— WHAT YOU ARE ASKED TO DO —
Check each line of the listing below for the string "return", then copy every line that has it.
SUPPLIED DATA Block Start
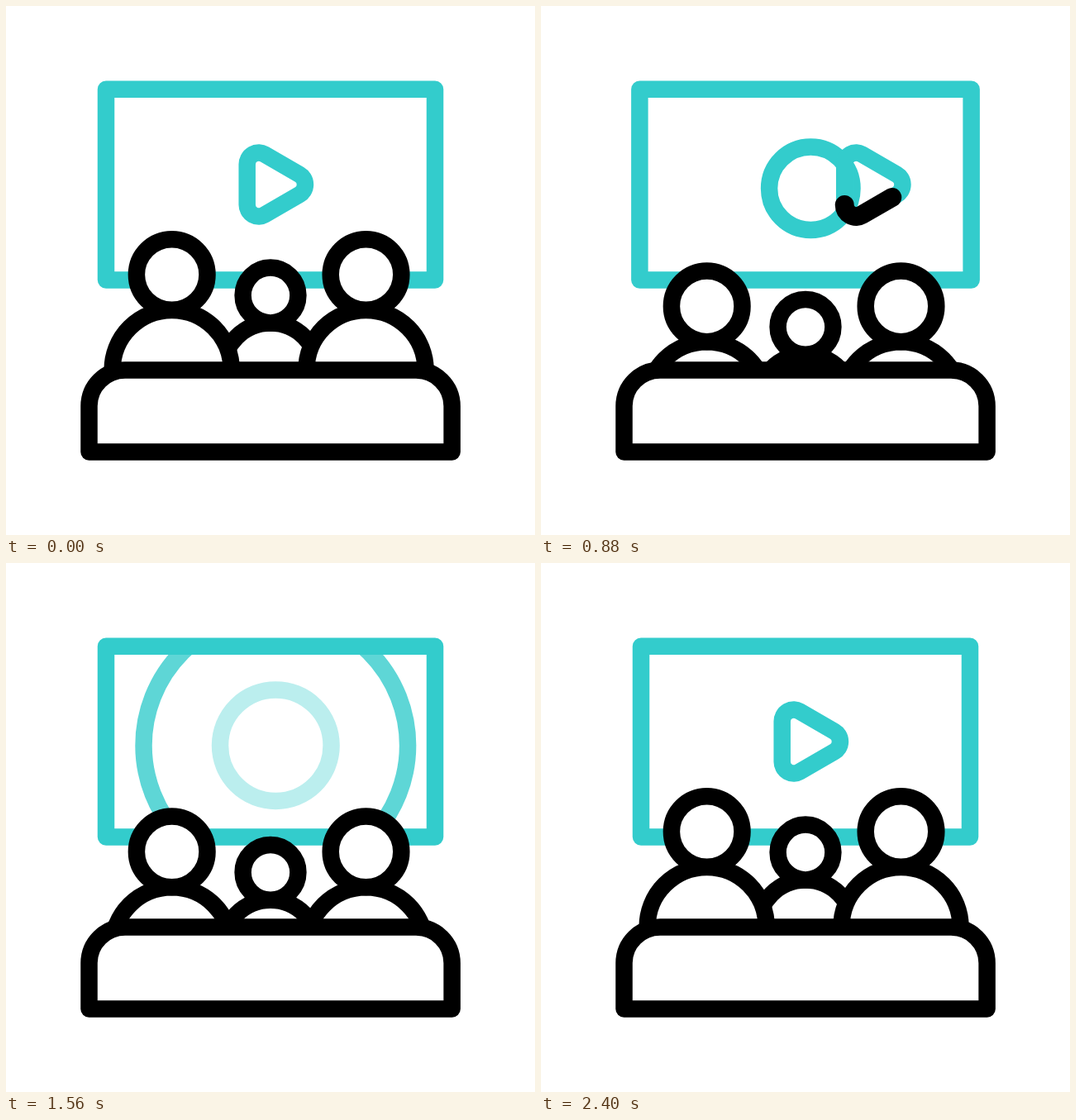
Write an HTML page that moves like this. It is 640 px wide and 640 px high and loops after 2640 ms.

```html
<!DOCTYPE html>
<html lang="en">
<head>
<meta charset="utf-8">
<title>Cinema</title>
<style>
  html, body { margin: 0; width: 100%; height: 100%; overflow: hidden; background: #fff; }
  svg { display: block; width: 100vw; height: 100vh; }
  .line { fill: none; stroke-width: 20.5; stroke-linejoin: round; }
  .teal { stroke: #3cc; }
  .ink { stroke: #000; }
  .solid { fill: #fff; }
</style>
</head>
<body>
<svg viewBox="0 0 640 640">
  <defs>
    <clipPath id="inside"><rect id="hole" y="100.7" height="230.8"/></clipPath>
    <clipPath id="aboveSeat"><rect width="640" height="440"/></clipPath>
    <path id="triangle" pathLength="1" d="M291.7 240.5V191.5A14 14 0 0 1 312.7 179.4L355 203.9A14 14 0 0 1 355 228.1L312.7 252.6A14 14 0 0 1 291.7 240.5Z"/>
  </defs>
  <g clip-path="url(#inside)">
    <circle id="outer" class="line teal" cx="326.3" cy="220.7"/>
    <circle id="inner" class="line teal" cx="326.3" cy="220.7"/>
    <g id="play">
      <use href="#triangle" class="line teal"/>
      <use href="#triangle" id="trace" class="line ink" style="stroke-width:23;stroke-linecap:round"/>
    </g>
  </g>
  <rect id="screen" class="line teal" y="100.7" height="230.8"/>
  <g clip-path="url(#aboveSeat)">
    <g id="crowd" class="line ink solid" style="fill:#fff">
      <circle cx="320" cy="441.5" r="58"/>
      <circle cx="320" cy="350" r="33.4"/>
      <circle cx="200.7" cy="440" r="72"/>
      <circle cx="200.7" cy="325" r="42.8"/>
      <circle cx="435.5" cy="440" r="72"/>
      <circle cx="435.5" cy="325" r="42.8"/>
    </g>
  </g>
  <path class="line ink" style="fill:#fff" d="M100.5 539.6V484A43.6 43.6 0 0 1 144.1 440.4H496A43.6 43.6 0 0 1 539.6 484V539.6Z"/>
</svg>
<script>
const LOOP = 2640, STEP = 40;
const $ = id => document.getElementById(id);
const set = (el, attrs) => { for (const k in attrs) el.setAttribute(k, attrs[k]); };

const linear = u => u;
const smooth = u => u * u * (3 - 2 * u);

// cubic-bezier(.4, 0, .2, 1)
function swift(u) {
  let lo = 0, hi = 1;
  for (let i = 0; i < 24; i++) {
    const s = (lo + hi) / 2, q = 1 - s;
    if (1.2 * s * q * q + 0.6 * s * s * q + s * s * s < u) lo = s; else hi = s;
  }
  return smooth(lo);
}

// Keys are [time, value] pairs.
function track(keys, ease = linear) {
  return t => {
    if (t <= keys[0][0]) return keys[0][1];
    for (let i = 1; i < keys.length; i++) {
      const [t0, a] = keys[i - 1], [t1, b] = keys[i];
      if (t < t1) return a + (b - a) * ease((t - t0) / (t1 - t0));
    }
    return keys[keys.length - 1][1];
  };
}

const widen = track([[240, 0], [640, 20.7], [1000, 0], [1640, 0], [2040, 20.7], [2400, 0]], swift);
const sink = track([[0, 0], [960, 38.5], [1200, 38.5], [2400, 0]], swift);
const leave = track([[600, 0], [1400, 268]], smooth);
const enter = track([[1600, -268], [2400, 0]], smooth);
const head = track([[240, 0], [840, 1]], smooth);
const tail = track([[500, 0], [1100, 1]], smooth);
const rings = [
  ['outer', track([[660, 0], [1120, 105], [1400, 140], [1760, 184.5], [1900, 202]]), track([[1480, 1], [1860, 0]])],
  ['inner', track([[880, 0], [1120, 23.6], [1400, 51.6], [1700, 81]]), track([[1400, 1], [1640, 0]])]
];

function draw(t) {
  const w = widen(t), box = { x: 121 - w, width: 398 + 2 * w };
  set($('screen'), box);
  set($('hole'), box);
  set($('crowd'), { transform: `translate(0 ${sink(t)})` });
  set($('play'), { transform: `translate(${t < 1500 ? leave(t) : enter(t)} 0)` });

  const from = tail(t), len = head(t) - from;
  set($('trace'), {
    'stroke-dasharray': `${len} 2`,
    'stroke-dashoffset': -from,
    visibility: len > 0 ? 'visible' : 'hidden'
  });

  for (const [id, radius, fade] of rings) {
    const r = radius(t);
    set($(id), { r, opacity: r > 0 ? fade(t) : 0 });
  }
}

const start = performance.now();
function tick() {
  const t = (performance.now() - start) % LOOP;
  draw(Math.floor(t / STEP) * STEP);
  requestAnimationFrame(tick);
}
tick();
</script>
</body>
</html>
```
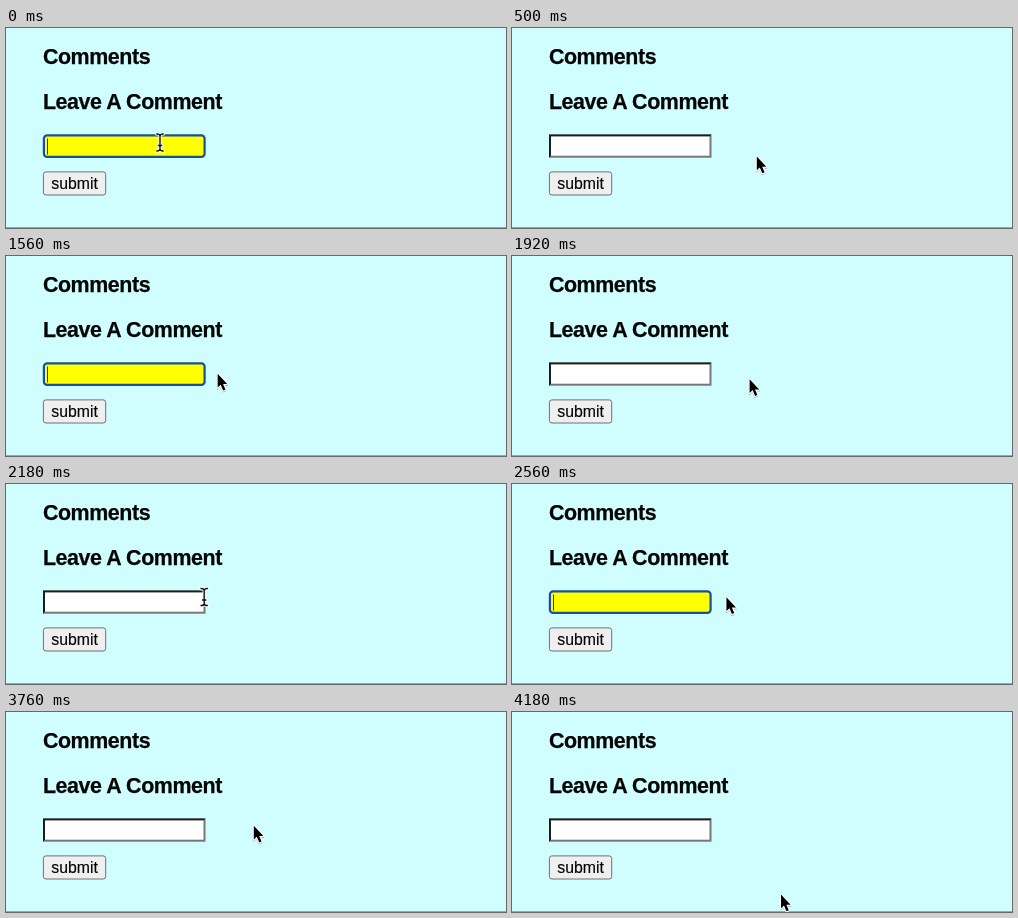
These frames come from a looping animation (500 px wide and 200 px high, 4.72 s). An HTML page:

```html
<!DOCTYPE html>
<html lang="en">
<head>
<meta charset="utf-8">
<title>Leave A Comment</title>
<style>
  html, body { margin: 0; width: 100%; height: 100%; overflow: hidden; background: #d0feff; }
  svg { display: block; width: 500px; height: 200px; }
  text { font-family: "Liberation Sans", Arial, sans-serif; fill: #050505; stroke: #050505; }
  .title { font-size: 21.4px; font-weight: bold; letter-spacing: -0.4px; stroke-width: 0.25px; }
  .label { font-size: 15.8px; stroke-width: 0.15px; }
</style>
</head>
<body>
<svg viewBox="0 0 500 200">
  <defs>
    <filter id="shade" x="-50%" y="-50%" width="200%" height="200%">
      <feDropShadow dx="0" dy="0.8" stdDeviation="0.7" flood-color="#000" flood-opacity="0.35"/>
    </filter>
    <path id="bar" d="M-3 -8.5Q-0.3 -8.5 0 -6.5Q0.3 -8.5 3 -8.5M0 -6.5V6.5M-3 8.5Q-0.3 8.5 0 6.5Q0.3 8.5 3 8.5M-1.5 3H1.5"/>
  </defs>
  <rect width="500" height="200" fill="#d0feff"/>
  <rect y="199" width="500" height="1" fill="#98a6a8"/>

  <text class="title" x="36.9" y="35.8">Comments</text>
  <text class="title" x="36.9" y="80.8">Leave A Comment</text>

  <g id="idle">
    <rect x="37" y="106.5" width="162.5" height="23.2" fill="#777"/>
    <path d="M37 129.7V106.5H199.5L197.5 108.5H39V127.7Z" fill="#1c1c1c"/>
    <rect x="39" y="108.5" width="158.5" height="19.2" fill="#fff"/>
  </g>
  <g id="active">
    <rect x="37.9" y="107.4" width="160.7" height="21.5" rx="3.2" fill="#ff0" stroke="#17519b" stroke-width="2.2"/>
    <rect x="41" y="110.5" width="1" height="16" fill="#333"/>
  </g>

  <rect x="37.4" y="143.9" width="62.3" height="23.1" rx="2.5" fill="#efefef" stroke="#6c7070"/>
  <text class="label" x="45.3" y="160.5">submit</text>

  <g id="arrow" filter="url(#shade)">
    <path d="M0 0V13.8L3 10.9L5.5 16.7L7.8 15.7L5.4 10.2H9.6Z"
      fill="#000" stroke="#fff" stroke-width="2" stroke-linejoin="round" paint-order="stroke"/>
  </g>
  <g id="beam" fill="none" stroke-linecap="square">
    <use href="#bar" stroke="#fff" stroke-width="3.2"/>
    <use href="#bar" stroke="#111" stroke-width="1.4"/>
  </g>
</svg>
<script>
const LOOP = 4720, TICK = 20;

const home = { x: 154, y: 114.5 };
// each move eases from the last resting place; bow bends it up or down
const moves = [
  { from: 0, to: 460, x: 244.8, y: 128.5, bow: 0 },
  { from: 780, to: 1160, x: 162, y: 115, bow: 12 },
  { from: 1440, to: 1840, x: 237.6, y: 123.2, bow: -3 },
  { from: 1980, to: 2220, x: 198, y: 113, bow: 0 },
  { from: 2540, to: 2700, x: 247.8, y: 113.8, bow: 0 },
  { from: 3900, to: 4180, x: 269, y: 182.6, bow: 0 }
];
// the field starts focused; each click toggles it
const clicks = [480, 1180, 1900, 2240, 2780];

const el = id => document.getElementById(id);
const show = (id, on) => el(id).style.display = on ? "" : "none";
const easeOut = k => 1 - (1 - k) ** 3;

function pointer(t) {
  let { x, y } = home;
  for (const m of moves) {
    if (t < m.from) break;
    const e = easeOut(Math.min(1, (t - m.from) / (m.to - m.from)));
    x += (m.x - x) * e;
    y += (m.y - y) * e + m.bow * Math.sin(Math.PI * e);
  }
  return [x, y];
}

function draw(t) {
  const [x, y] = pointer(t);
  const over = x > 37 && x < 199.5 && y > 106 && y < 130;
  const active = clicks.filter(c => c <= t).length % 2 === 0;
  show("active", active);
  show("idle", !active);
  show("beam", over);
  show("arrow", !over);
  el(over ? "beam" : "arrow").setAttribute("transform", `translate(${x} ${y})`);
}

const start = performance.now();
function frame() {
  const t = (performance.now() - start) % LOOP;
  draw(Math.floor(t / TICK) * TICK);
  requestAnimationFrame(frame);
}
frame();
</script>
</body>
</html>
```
SUPPLIED DATA Block End
— EXPECTED OUTPUT —
  return smooth(lo);
  return t => {
    if (t <= keys[0][0]) return keys[0][1];
      if (t < t1) return a + (b - a) * ease((t - t0) / (t1 - t0));
    return keys[keys.length - 1][1];
  return [x, y];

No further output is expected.